1. Council of Europe Convention on Preventing and Combating Violence Against Women and Domestic Violence (Istanbul Convention)


Council of Europe Convention on Preventing and Combating Violence Against Women and Domestic Violence (Istanbul Convention)

The Council of Europe (CoE) approved the establishment of the Ad Hoc Committee on Preventing and Combating Violence against Women and Domestic Violence (CAHVIO) in December 2008 to prepare one or more legally binding instruments "to prevent and combat domestic violence including specific forms of violence against women, and to protect and support the victims of such violence as well as prosecute the perpetrators."

Following 2 years of negotiation and drafting the CoE Convention on Combating Violence Against Women and Domestic Violence was agreed by the CoE in January 2011. Cosc, the National Office for the Prevention of Domestic, Sexual and Gender-based Violence, actively contributed to all stages of the drafting process in relation to the convention. The convention is also referred to as the Istanbul Convention as it was opened for signature at the CoE Ministers meeting in Istanbul in May 2011. 

Ireland supports, in principle, the aims and terms of the Istanbul Convention. It is a detailed convention with a very broad scope across a number of policy areas with potential policy and legislative implications. Although the convention has a focus on violence against women Member States are encouraged to apply its provisions on domestic violence to men also. Ireland supported this proposal.

The provisions of the convention and the legislative and administrative arrangements that would be necessary to allow signature and ratification of the convention by Ireland are being examined in conjunction with the government commitment to introduce consolidated and reformed domestic violence legislation to address all aspects of domestic violence, threatened violence and intimidation, in a way that provides protection to victims.  However, a particular difficulty to be addressed in Ireland’s consideration of the convention relates to reconciling property rights under the Irish constitution with the requirement under Article 52 of the convention - the availability of emergency barring orders to all.

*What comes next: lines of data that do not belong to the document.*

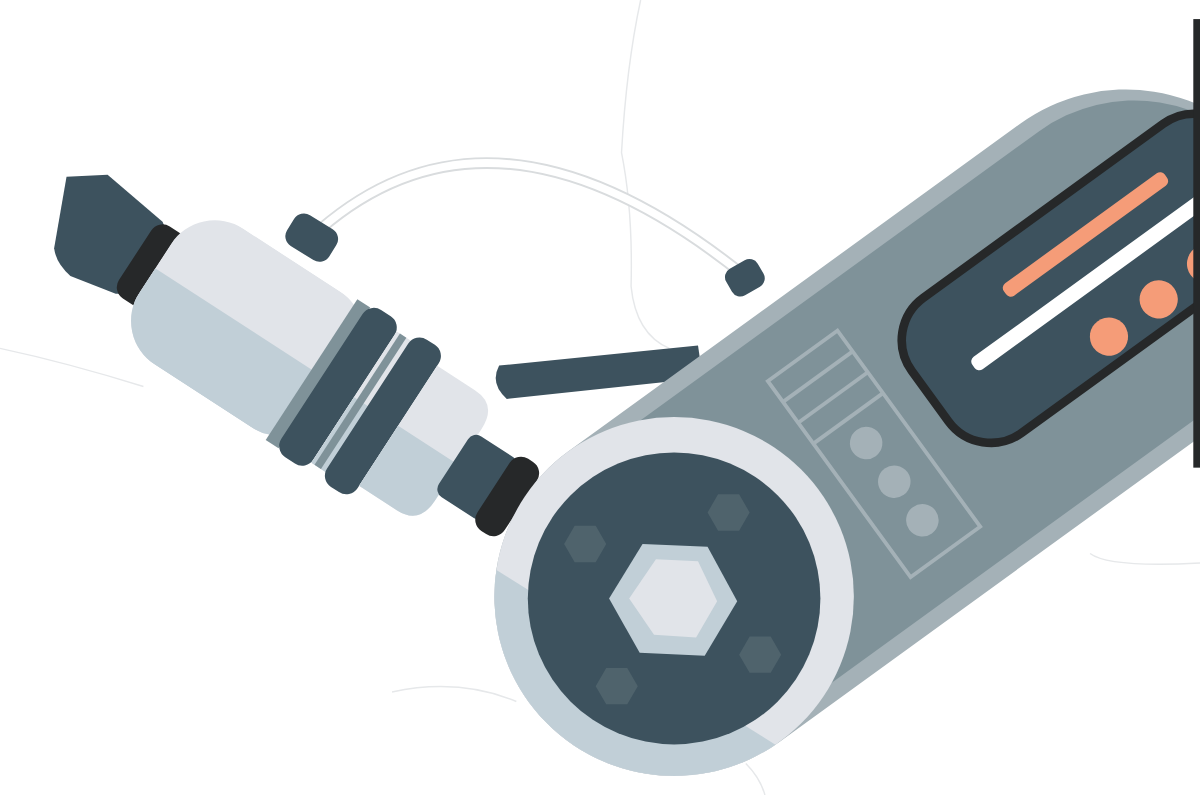
<!DOCTYPE html>
<html lang="en">
<head>
<meta charset="utf-8">
<title>Robotic Arm with Tool Head</title>
<link rel="stylesheet" href="https://fonts.googleapis.com/css2?family=Inter&display=swap">
<style>
  :root {
    --page: #ffffff;
    --hairline: #e6e8ea;
    --steel-dark: #3d525e;
    --steel-mid: #7f9299;
    --steel-rim: #a4b1b7;
    --steel-light: #e1e4e9;
    --steel-shade: #c1cfd7;
    --bolt: #4f636c;
    --black: #262829;
    --accent: #f59c78;
    --white: #ffffff;
  }
  html, body {
    margin: 0;
    width: 1200px;
    height: 795px;
    overflow: hidden;
    background: var(--page);
    font-family: "Inter", sans-serif;
  }
  .artwork { display: block; width: 1200px; height: 795px; }
</style>
</head>
<body>
<svg class="artwork" viewBox="0 0 1255 833" width="1200" height="795" preserveAspectRatio="none" role="img" aria-label="Illustrated robotic arm holding a drill tool">
  <defs>
    <polygon id="hex-bolt" points="-22,0 -11,-19 11,-19 22,0 11,19 -11,19" fill="var(--bolt)"/>
    <clipPath id="joint-clip"><circle cx="705" cy="625" r="188"/></clipPath>
    <clipPath id="body-clip"><rect x="-200" y="-85" width="230" height="170" rx="55"/></clipPath>
  </defs>

  <g class="backdrop-lines" fill="none" stroke="var(--hairline)" stroke-width="1.5">
    <path d="M0 365 Q70 380 150 405"/>
    <path d="M670 0 Q655 70 650 160 Q662 220 660 300 Q665 350 700 365"/>
    <path d="M1140 580 Q1160 595 1255 590"/>
    <path d="M410 725 Q480 710 540 735"/>
    <path d="M780 800 Q795 815 800 833"/>
  </g>

  <g class="cable">
    <path d="M335 240 Q520 80 780 290" fill="none" stroke="#d9dcde" stroke-width="12" stroke-linecap="round"/>
    <path d="M335 240 Q520 80 780 290" fill="none" stroke="var(--white)" stroke-width="8" stroke-linecap="round"/>
    <rect x="300" y="230" width="52" height="38" rx="12" fill="var(--steel-dark)" transform="rotate(32 326 249)"/>
    <rect x="760" y="275" width="38" height="32" rx="10" fill="var(--steel-dark)" transform="rotate(-30 779 291)"/>
  </g>

  <path class="tool-strut" d="M522 383 L730 362 L735 396 L530 418 Q512 402 522 383 Z" fill="var(--steel-dark)"/>

  <g class="arm" transform="rotate(-36 705 625)">
    <rect x="517" y="437" width="960" height="376" rx="188" fill="var(--steel-rim)"/>
    <rect x="540" y="455" width="930" height="340" rx="170" fill="var(--steel-mid)"/>
    <g class="vent-panel" fill="none" stroke="var(--steel-rim)" stroke-width="4">
      <rect x="917" y="500" width="90" height="254"/>
      <line x1="917" y1="527" x2="1007" y2="527"/>
      <line x1="917" y1="554" x2="1007" y2="554"/>
      <line x1="917" y1="581" x2="1007" y2="581"/>
      <g fill="var(--steel-rim)" stroke="none">
        <circle cx="962" cy="613" r="17"/>
        <circle cx="962" cy="663" r="17"/>
        <circle cx="962" cy="713" r="17"/>
      </g>
    </g>
    <g class="control-screen">
      <rect x="1045" y="525" width="420" height="175" rx="55" fill="var(--steel-dark)" stroke="var(--black)" stroke-width="9"/>
      <rect x="1172" y="563" width="208" height="16" rx="6" fill="var(--accent)"/>
      <rect x="1100" y="606" width="330" height="16" rx="6" fill="var(--white)"/>
      <circle cx="1233" cy="672" r="20" fill="var(--accent)"/>
      <circle cx="1298" cy="671" r="20" fill="var(--accent)"/>
      <circle cx="1360" cy="670" r="20" fill="var(--accent)"/>
    </g>
  </g>
  <rect class="arm-edge" x="1248" y="20" width="7" height="470" fill="var(--black)"/>

  <g class="tool-head" transform="translate(330 390) rotate(33)">
    <path d="M-330 -30 L-295 -55 L-220 -45 L-205 -35 L-205 35 L-220 45 L-270 55 Q-290 52 -300 40 Z" fill="var(--steel-dark)"/>
    <rect x="-225" y="-45" width="40" height="90" rx="14" fill="var(--black)"/>
    <g clip-path="url(#body-clip)">
      <rect x="-200" y="-85" width="230" height="170" fill="var(--steel-light)"/>
      <rect x="-200" y="0" width="230" height="85" fill="var(--steel-shade)"/>
    </g>
    <rect x="-5" y="-88" width="16" height="176" fill="var(--steel-mid)"/>
    <rect x="8" y="-92" width="40" height="184" rx="14" fill="var(--steel-dark)"/>
    <rect x="48" y="-82" width="22" height="164" fill="var(--steel-light)"/>
    <rect x="48" y="0" width="22" height="82" fill="var(--steel-shade)"/>
    <rect x="52" y="-82" width="8" height="164" fill="var(--steel-mid)"/>
    <rect x="65" y="-92" width="38" height="184" rx="14" fill="var(--steel-dark)"/>
    <path d="M103 -75 L150 -75 Q178 -75 178 -45 L178 45 Q178 75 150 75 L103 75 Z" fill="var(--steel-light)"/>
    <path d="M103 0 L178 0 L178 45 Q178 75 150 75 L103 75 Z" fill="var(--steel-shade)"/>
    <rect x="172" y="-38" width="60" height="76" rx="10" fill="var(--steel-dark)"/>
    <rect x="222" y="-45" width="34" height="90" rx="14" fill="var(--black)"/>
  </g>

  <g class="shoulder-joint">
    <circle cx="705" cy="625" r="188" fill="var(--steel-light)"/>
    <path d="M460 560 L890 830 L400 830 Z" fill="var(--steel-shade)" clip-path="url(#joint-clip)"/>
    <circle cx="705" cy="627" r="153" fill="var(--steel-dark)"/>
    <use href="#hex-bolt" x="612" y="570"/>
    <use href="#hex-bolt" x="762" y="537"/>
    <use href="#hex-bolt" x="795" y="686"/>
    <use href="#hex-bolt" x="645" y="719"/>
    <polygon points="637,627 672,570 740,573 771,630 737,687 669,684" fill="var(--steel-shade)"/>
    <polygon points="658,627 686,586 730,588 750,630 728,668 684,665" fill="var(--steel-light)"/>
  </g>
</svg>
</body>
</html>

Preliminary development of the consolidated and reformed legislation, including consideration of the convention provisions, is being advanced by Cosc and legislative drafting will be progressed as soon as possible having regard to the need for consultations and other legislative priorities.

The convention has not yet entered into force as this requires at least ten ratifications, including 8 member states.  Further information on the convention including the full text and explanatory report are available on the Council of Europe Website